“People kind of cross-pollinated ideas, and a lot of folks from Santa Cruz learned from people who had picked up things there or who had come down to Santa Cruz to really test out what they were making on the very unique trail system we have here,” said Ford-Terry.
Off-road riding has been with us as long as bicycles have, but in the late 1960s, a clutch of guys in Marin County modified old Schwinn bicycles they called “clunkers” to race down Mount Tamalpais. It didn’t take long before they started modifying the bikes with stiffer frames, wider tires, multiple gears, and so on.
In classic MAH fashion, the exhibition is not so much a collection of historical objects as it is a collaboration with a host of local people and groups like Mountain Bikers of Santa Cruz. So, for example, Trailblazers encourages visitors to think about getting involved in the community, in this case, by focusing on the importance of trail stewardship.
The exhibition also encourages visitors to think in a hands-on fashion about what makes for a good mountain bike. It’s a sport, after all, born of tinkering to maximize delight traveling through the great California outdoors. “What really makes this community special is our trails: how we use them, how we take care of them, how we built them,” said Ford-Terry.
From the Flow Trail in Soquel Demonstration State Forest to the coastline of Wilder Ranch State Park to the campus byways of UC Santa Cruz, “It is a wildly popular sport in our county and community,” said Ford-Terry. “So we looked to the experts to help us get a better idea of what should be in the show, but also, how to contextualize this history.”

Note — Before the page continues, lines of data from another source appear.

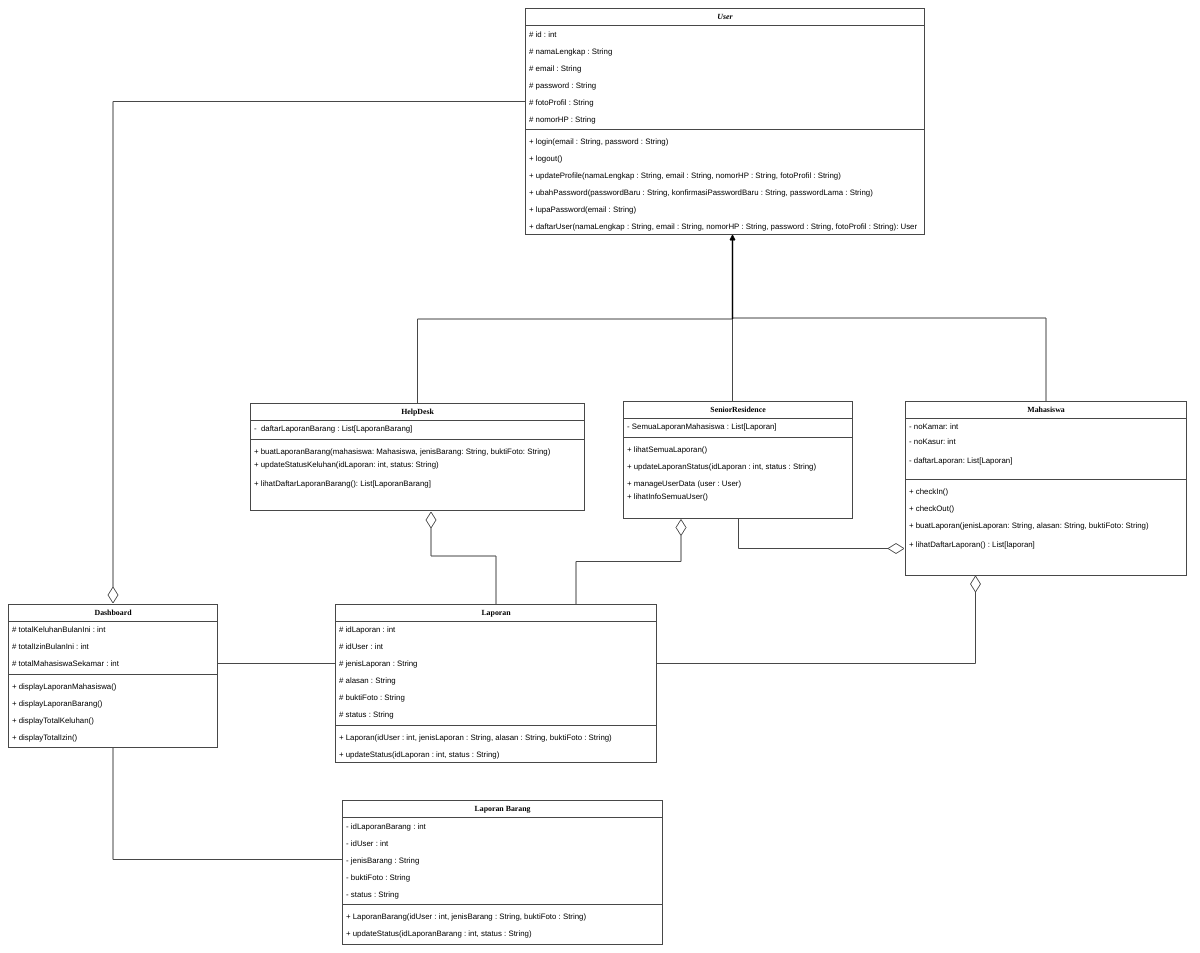
<!DOCTYPE html>
<html lang="id">
<head>
<meta charset="utf-8">
<title>Class diagram</title>
<style>
:root { --paper: #fff; --ink: #000; --line: #484848; }
* { box-sizing: border-box; margin: 0; padding: 0; }
html, body { width: 1200px; height: 953px; overflow: hidden; background: var(--paper); }
.diagram { position: relative; width: 1200px; height: 953px; color: var(--ink); font: 7.85px/17px "Liberation Sans", Arial, sans-serif; text-rendering: geometricPrecision; }
.connectors { position: absolute; left: 0; top: 0; fill: none; stroke: var(--line); stroke-width: 1; }
.connectors .inherit { stroke: var(--ink); stroke-width: 1.4; }
.connectors .arrowhead { fill: var(--ink); stroke: var(--ink); }
.class { position: absolute; display: flex; flex-direction: column; border: 1px solid var(--line); background: var(--paper); }
.class h2 { height: 17px; border-bottom: 1px solid var(--line); font: bold 7.85px/16px "Liberation Serif", "Times New Roman", serif; text-align: center; }
.class.abstract h2 { font-style: italic; }
.class ul { list-style: none; padding-left: 3px; }
.class li { height: 17px; white-space: pre; }
.attributes { flex: none; height: var(--attributes); border-bottom: 1px solid var(--line); }
.attributes li { position: relative; top: var(--lift, -1px); }
.class .methods { padding-top: 3px; }
.class .closer { margin-top: -4px; }
.class .close { margin-top: -2px; }
.class .apart { margin-top: 2px; }
.user { left: 525px; top: 8px; width: 400px; height: 227px; --attributes: 104px; --lift: 0; }
.helpdesk { left: 250px; top: 403px; width: 335px; height: 108px; --attributes: 19px; }
.senior { left: 623px; top: 401px; width: 230px; height: 118px; --attributes: 19px; }
.mahasiswa { left: 905px; top: 401px; width: 282px; height: 175px; --attributes: 61px; }
.dashboard { left: 8px; top: 604px; width: 210px; height: 144px; --attributes: 53px; }
.laporan { left: 335px; top: 604px; width: 322px; height: 159px; --attributes: 104px; }
.barang { left: 342px; top: 800px; width: 321px; height: 145px; --attributes: 87px; --lift: 0; }
</style>
</head>
<body>
<main class="diagram">
  <svg class="connectors" width="1200" height="953" viewBox="0 0 1200 953" aria-hidden="true">
    <defs><polygon id="diamond" points="0,0 5,8 0,16 -5,8"/></defs>
    <polyline points="525,101.5 113,101.5 113,587"/>
    <polyline points="417.5,403 417.5,319 732.5,319"/>
    <polyline points="732.5,401 732.5,318"/>
    <polyline points="1046,401 1046,318 732.5,318"/>
    <polyline class="inherit" points="732.5,319 732.5,240"/>
    <polygon class="arrowhead" points="732.5,235 735,240 730,240"/>
    <polyline points="431,528 431,556 496,556 496,604"/>
    <polyline points="681,535.5 681,561.5 576,561.5 576,604"/>
    <polyline points="738.5,519 738.5,548.5 888,548.5"/>
    <polyline points="975.5,592 975.5,663.5 657,663.5"/>
    <polyline points="218,663.5 335,663.5"/>
    <polyline points="113,748 113,859.5 342,859.5"/>
    <use href="#diamond" x="113" y="587"/>
    <use href="#diamond" x="431" y="512"/>
    <use href="#diamond" x="681" y="519.5"/>
    <use href="#diamond" x="975.5" y="576"/>
    <use href="#diamond" transform="translate(904 548.5) rotate(90)"/>
  </svg>

  <section class="class abstract user">
    <h2>User</h2>
    <ul class="attributes">
      <li># id : int</li>
      <li># namaLengkap : String</li>
      <li># email : String</li>
      <li># password : String</li>
      <li># fotoProfil : String</li>
      <li># nomorHP : String</li>
    </ul>
    <ul class="methods">
      <li>+ login(email : String, password : String)</li>
      <li>+ logout()</li>
      <li>+ updateProfile(namaLengkap : String, email : String, nomorHP : String, fotoProfil : String)</li>
      <li>+ ubahPassword(passwordBaru : String, konfirmasiPasswordBaru : String, passwordLama : String)</li>
      <li>+ lupaPassword(email : String)</li>
      <li>+ daftarUser(namaLengkap : String, email : String, nomorHP : String, password : String, fotoProfil : String): User</li>
    </ul>
  </section>

  <section class="class helpdesk">
    <h2>HelpDesk</h2>
    <ul class="attributes">
      <li>-  daftarLaporanBarang : List[LaporanBarang]</li>
    </ul>
    <ul class="methods">
      <li>+ buatLaporanBarang(mahasiswa: Mahasiswa, jenisBarang: String, buktiFoto: String)</li>
      <li class="closer">+ updateStatusKeluhan(idLaporan: int, status: String)</li>
      <li class="apart">+ lihatDaftarLaporanBarang(): List[LaporanBarang]</li>
    </ul>
  </section>

  <section class="class senior">
    <h2>SeniorResidence</h2>
    <ul class="attributes">
      <li>- SemuaLaporanMahasiswa : List[Laporan]</li>
    </ul>
    <ul class="methods">
      <li>+ lihatSemuaLaporan()</li>
      <li>+ updateLaporanStatus(idLaporan : int, status : String)</li>
      <li>+ manageUserData (user : User)</li>
      <li class="closer">+ lihatInfoSemuaUser()</li>
    </ul>
  </section>

  <section class="class mahasiswa">
    <h2>Mahasiswa</h2>
    <ul class="attributes">
      <li>- noKamar: int</li>
      <li class="close">- noKasur: int</li>
      <li class="apart">- daftarLaporan: List[Laporan]</li>
    </ul>
    <ul class="methods">
      <li>+ checkIn()</li>
      <li>+ checkOut()</li>
      <li>+ buatLaporan(jenisLaporan: String, alasan: String, buktiFoto: String)</li>
      <li class="apart">+ lihatDaftarLaporan() : List[laporan]</li>
    </ul>
  </section>

  <section class="class dashboard">
    <h2>Dashboard</h2>
    <ul class="attributes">
      <li># totalKeluhanBulanIni : int</li>
      <li># totalIzinBulanIni : int</li>
      <li># totalMahasiswaSekamar : int</li>
    </ul>
    <ul class="methods">
      <li>+ displayLaporanMahasiswa()</li>
      <li>+ displayLaporanBarang()</li>
      <li>+ displayTotalKeluhan()</li>
      <li>+ displayTotalIzin()</li>
    </ul>
  </section>

  <section class="class laporan">
    <h2>Laporan</h2>
    <ul class="attributes">
      <li># idLaporan : int</li>
      <li># idUser : int</li>
      <li># jenisLaporan : String</li>
      <li># alasan : String</li>
      <li># buktiFoto : String</li>
      <li># status : String</li>
    </ul>
    <ul class="methods">
      <li>+ Laporan(idUser : int, jenisLaporan : String, alasan : String, buktiFoto : String)</li>
      <li>+ updateStatus(idLaporan : int, status : String)</li>
    </ul>
  </section>

  <section class="class barang">
    <h2>Laporan Barang</h2>
    <ul class="attributes">
      <li>- idLaporanBarang : int</li>
      <li>- idUser : int</li>
      <li>- jenisBarang : String</li>
      <li>- buktiFoto : String</li>
      <li>- status : String</li>
    </ul>
    <ul class="methods">
      <li>+ LaporanBarang(idUser : int, jenisBarang : String, buktiFoto : String)</li>
      <li>+ updateStatus(idLaporanBarang : int, status : String)</li>
    </ul>
  </section>
</main>
</body>
</html>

On a sunny day, it’s hard to imagine why you wouldn’t be out on one of those trails, but at some point, you’re going to be downtown for an ice cream or a sandwich, and that’s when this gallery at MAH beckons you inside to reflect and appreciate the “trailblazers” who came before you.